These changes make it easier for employers to employ young people from these countries without having to sponsor them, making their employment more cost-effective and easier. 

Skilled Workers

  • Prison officers are being made eligible for the Skilled Worker route and will be added to the list of eligible occupation codes. This will be welcome news for the prison service, allowing them to recruit from overseas. 

Electronic Travel Authorisation (‘ETA’) 

  • Currently, the Immigration Rules state that an application for an ETA may be refused if an applicant has failed to pay charges under relevant NHS regulations on charges to overseas visitors and the outstanding charges have a total value of at least £500. This policy change will remove NHS debt as a ground for refusal of an ETA application on the basis that the current systems are not capable of processing information on NHS debt quickly enough to deliver an ETA decision at the required speed. However, a successful ETA application does not guarantee that the applicant will be granted permission to enter at the UK border. As such, travellers seeking permission to enter the UK who have outstanding NHS debts, and who do not take the necessary steps to settle their debts in advance of travel, may be refused entry at the UK border on arrival. 
  • Currently, applicants who are lawfully resident in Ireland and are travelling to the UK from elsewhere in the Common Travel Area (CTA) do not need to obtain an ETA. This policy change will clarify that this ETA exemption will require a person aged 16 or over to demonstrate their residency in Ireland (if required by a UK official) in order to benefit from the exemption.   See our previous blog on this topic here.

Employers should familiarise themselves with the ETA requirements before receiving overseas visitors. 

EU Settlement Scheme  

  • Previously, administrative reviews could be requested if a decision was made in error, for example where an applicant is granted pre-settled status but they believe they qualify for settled status. This is being removed from 5 October 2023, meaning there will be no option to apply for an administrative review for decisions made under the EU Settlement Scheme, the EU Settlement Scheme family permit and the Healthcare Visitor visa.  

Employers need to be aware of the impact this may have on existing employees’ right to work.  

Student and graduate routes 

  • Where an applicant has held permission which relied on a scholarship or sponsorship by a government or an international scholarship agency, they must obtain consent from that government or agency to extend their permission. 

Public funds

  • A person with a condition on their permission which says that they cannot access public funds (‘NRPF-NO RECOURSE TO PUBLIC FUNDS’) is restricted from accessing the benefits included in this list. The amendments to this list will include new Social Security Scotland benefits and clarify existing DWP and DLUHC benefits.  

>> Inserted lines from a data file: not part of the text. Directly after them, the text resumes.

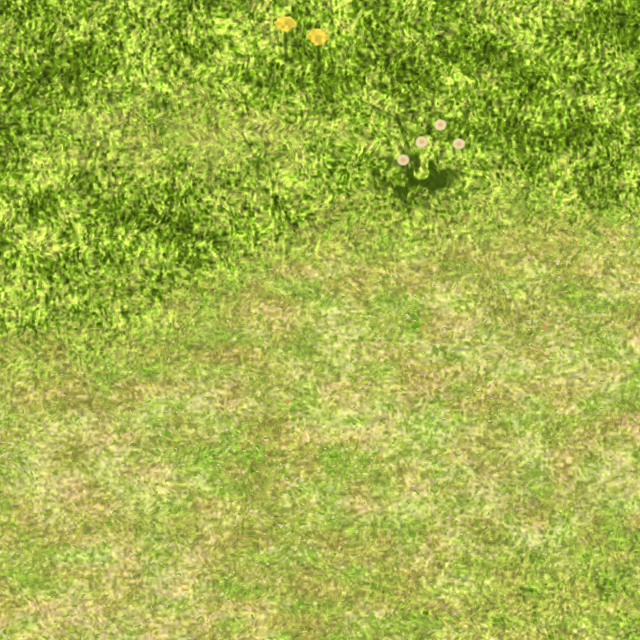
Give the GLSL for this texture, as a three.js fragment shader.

```glsl
varying vec2 vUv;

const vec3 DEEP_GREEN = vec3(0.37, 0.49, 0.09);
const vec3 GREEN = vec3(0.50, 0.64, 0.17);
const vec3 FRESH = vec3(0.67, 0.75, 0.30);
const vec3 OLIVE = vec3(0.65, 0.68, 0.29);
const vec3 STRAW = vec3(0.75, 0.77, 0.40);
const vec3 PALE = vec3(0.81, 0.78, 0.49);
const vec3 SHADE = vec3(0.20, 0.29, 0.05);
const vec3 CHAFF = vec3(0.90, 0.89, 0.70);
const vec3 RUST = vec3(0.83, 0.57, 0.32);
const vec3 CLOVER = vec3(0.42, 0.62, 0.17);
const vec3 YELLOW = vec3(0.96, 0.85, 0.30);
const vec3 PETAL = vec3(0.97, 0.87, 0.74);
const vec3 HEART = vec3(0.90, 0.70, 0.32);

const float LUSH_LEVEL = 0.24;      // ramp position of lush grass
const float DRY_LEVEL = 0.70;       // ramp position of dry grass
const float LUSH_CONTRAST = 1.25;
const float DRY_CONTRAST = 0.62;
const float BLADES = 210.0;         // blades across the canvas
const float SOFT = 0.002;           // edge softness
const vec2 PLANT = vec2(0.65, 0.735);
const vec2 DANDELION = vec2(0.445, 0.963);

float hash(vec2 p) {
  vec3 q = fract(p.xyx * 0.1031);
  q += dot(q, q.yzx + 33.33);
  return fract((q.x + q.y) * q.z);
}

float noise(vec2 p) {
  vec2 i = floor(p), f = fract(p);
  f = f * f * (3.0 - 2.0 * f);
  return mix(mix(hash(i), hash(i + vec2(1, 0)), f.x),
             mix(hash(i + vec2(0, 1)), hash(i + vec2(1, 1)), f.x), f.y);
}

// Layered noise centred on zero
float fbm(vec2 p) {
  float sum = 0.0, amp = 0.5;
  for (int i = 0; i < 4; i++) {
    sum += amp * (noise(p) - 0.5);
    p = p * 2.03 + 17.3;
    amp *= 0.55;
  }
  return sum;
}

// Fine turf grain: upright blades when lush, flattened when dry
float grain(vec2 uv, float dry, float seed) {
  vec2 p = uv + 0.006 * vec2(noise(uv * 45.0 + seed), noise(uv * 40.0 - seed));
  p.x += 0.004 * sin(p.y * 60.0 + 9.0 * noise(uv * 12.0 + seed));
  float upright = noise(p * BLADES * vec2(1.0, 0.52) + seed);
  float flat_ = noise(p * BLADES * vec2(0.5, 0.95) + seed * 2.0);
  float fine = noise(p * BLADES * 1.15 + seed * 3.0);
  return mix(upright, flat_, 0.25 + 0.35 * dry) * 0.65 + fine * 0.45 - 0.55;
}

// Scattered small irregular flecks, one candidate per cell
float flecks(vec2 uv, float cells, float share, float seed) {
  vec2 p = uv * cells + 0.5 * vec2(noise(uv * 150.0), noise(uv * 150.0 + 50.0));
  vec2 id = floor(p) + seed;
  vec2 centre = 0.3 + 0.4 * vec2(hash(id + 3.1), hash(id + 7.7));
  vec2 d = (fract(p) - centre) * vec2(0.8, 1.2);
  float size = mix(0.15, 0.3, hash(id + 5.3));
  return step(hash(id), share) * (1.0 - smoothstep(size * 0.4, size, length(d)));
}

float disc(vec2 p, vec2 radius) {
  float d = (length(p / radius) - 1.0) * radius.y;
  return 1.0 - smoothstep(-SOFT, SOFT, d);
}

float stroke(vec2 p, vec2 a, vec2 b, float width) {
  vec2 ab = b - a;
  float d = length(p - a - ab * clamp(dot(p - a, ab) / dot(ab, ab), 0.0, 1.0));
  return 1.0 - smoothstep(width - SOFT, width + SOFT, d);
}

vec3 turfRamp(float t) {
  vec3 c = mix(DEEP_GREEN, GREEN, smoothstep(0.05, 0.20, t));
  c = mix(c, FRESH, smoothstep(0.20, 0.40, t));
  c = mix(c, OLIVE, smoothstep(0.42, 0.57, t));
  c = mix(c, STRAW, smoothstep(0.60, 0.78, t));
  return mix(c, PALE, smoothstep(0.78, 0.96, t));
}

void main() {
  vec2 uv = vUv;

  // Lush above, dry below, with ragged patches
  float patches = fbm(uv * vec2(5.0, 8.0) + 4.0);
  float tufts = fbm(uv * vec2(17.0, 24.0) + 31.0);
  float edge = mix(0.49, 0.65, smoothstep(0.2, 0.55, uv.x));
  float dry = 1.0 - smoothstep(edge - 0.12, edge + 0.10, uv.y + 0.3 * patches + 0.12 * tufts);
  dry = max(dry, 0.6 * disc((uv - vec2(0.3, 0.79)) * 0.02, vec2(0.003, 0.0008)));
  dry *= 1.0 - 0.4 * smoothstep(0.45, 0.1, length((uv - vec2(0.9, 0.02)) * vec2(1.0, 2.2)));

  // Turf colour and light
  float t = mix(LUSH_LEVEL, DRY_LEVEL, dry) + 0.35 * patches + 0.55 * tufts;
  t += 0.95 * grain(uv, dry, 11.0);
  vec3 col = turfRamp(t);
  float light = grain(uv, dry, 47.0) + 0.3 * tufts;
  col *= 1.0 + light * mix(LUSH_CONTRAST, DRY_CONTRAST, dry);
  col += dry * vec3(0.10, -0.05, 0.05) * (noise(uv * vec2(25.0, 38.0)) - 0.5);

  // Chaff, rust and clover flecks gather in clusters
  float cluster = smoothstep(0.4, 0.8, noise(uv * vec2(9.0, 14.0) + 8.0));
  col = mix(col, CHAFF, 0.7 * flecks(uv, 85.0, 0.05 + 0.25 * cluster, 10.0) * (0.3 + 0.7 * dry));
  col = mix(col, RUST, 0.65 * flecks(uv, 70.0, 0.015 + 0.06 * cluster, 90.0) * dry);
  col = mix(col, CLOVER, 0.7 * flecks(uv, 62.0, 0.22, 200.0) * dry);

  // Dark leafy plant with leaning stems
  vec2 q = uv - PLANT;
  float leaves = smoothstep(0.0, 0.5, 1.0 - length((q + vec2(0.0, 0.01)) / vec2(0.085, 0.05)));
  leaves *= smoothstep(0.35, 0.65, noise(uv * vec2(95.0, 70.0)));
  float stems = stroke(q, vec2(0.0), vec2(-0.03, 0.085), 0.003);
  stems = max(stems, 0.7 * stroke(q, vec2(-0.02, 0.075), vec2(-0.09, 0.11), 0.002));
  col = mix(col, SHADE, 0.85 * max(leaves, stems * (0.5 + 0.5 * noise(uv * 130.0))));

  // Daisies around the plant
  for (int i = 0; i < 4; i++) {
    float k = float(i), rise = sin(k * 0.8);
    vec2 p = q - vec2(-0.02 + 0.029 * k, 0.015 + 0.055 * rise * rise);
    col = mix(col, PETAL, 0.92 * disc(p, vec2(0.0095, 0.0085)));
    col = mix(col, HEART, 0.8 * disc(p, vec2(0.0035, 0.003)));
  }

  // Dandelions on short stems
  for (int i = 0; i < 2; i++) {
    vec2 p = uv - DANDELION - float(i) * vec2(0.052, -0.02);
    col = mix(col, SHADE, 0.6 * stroke(p, vec2(0.0), vec2(0.002, -0.06), 0.0025));
    float ragged = 0.75 + 0.5 * noise(uv * 170.0);
    float bloom = disc(p, vec2(0.016, 0.012) * ragged);
    col = mix(col, YELLOW * (0.8 + 0.35 * noise(uv * 190.0 + 6.0)), bloom);
  }

  gl_FragColor = vec4(clamp(col, 0.0, 1.0), 1.0);
}
```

For a full review of the recent changes, please click here 

If you would like to discuss these changes or require bespoke immigration advice, get in touch with our team of expert immigration lawyers.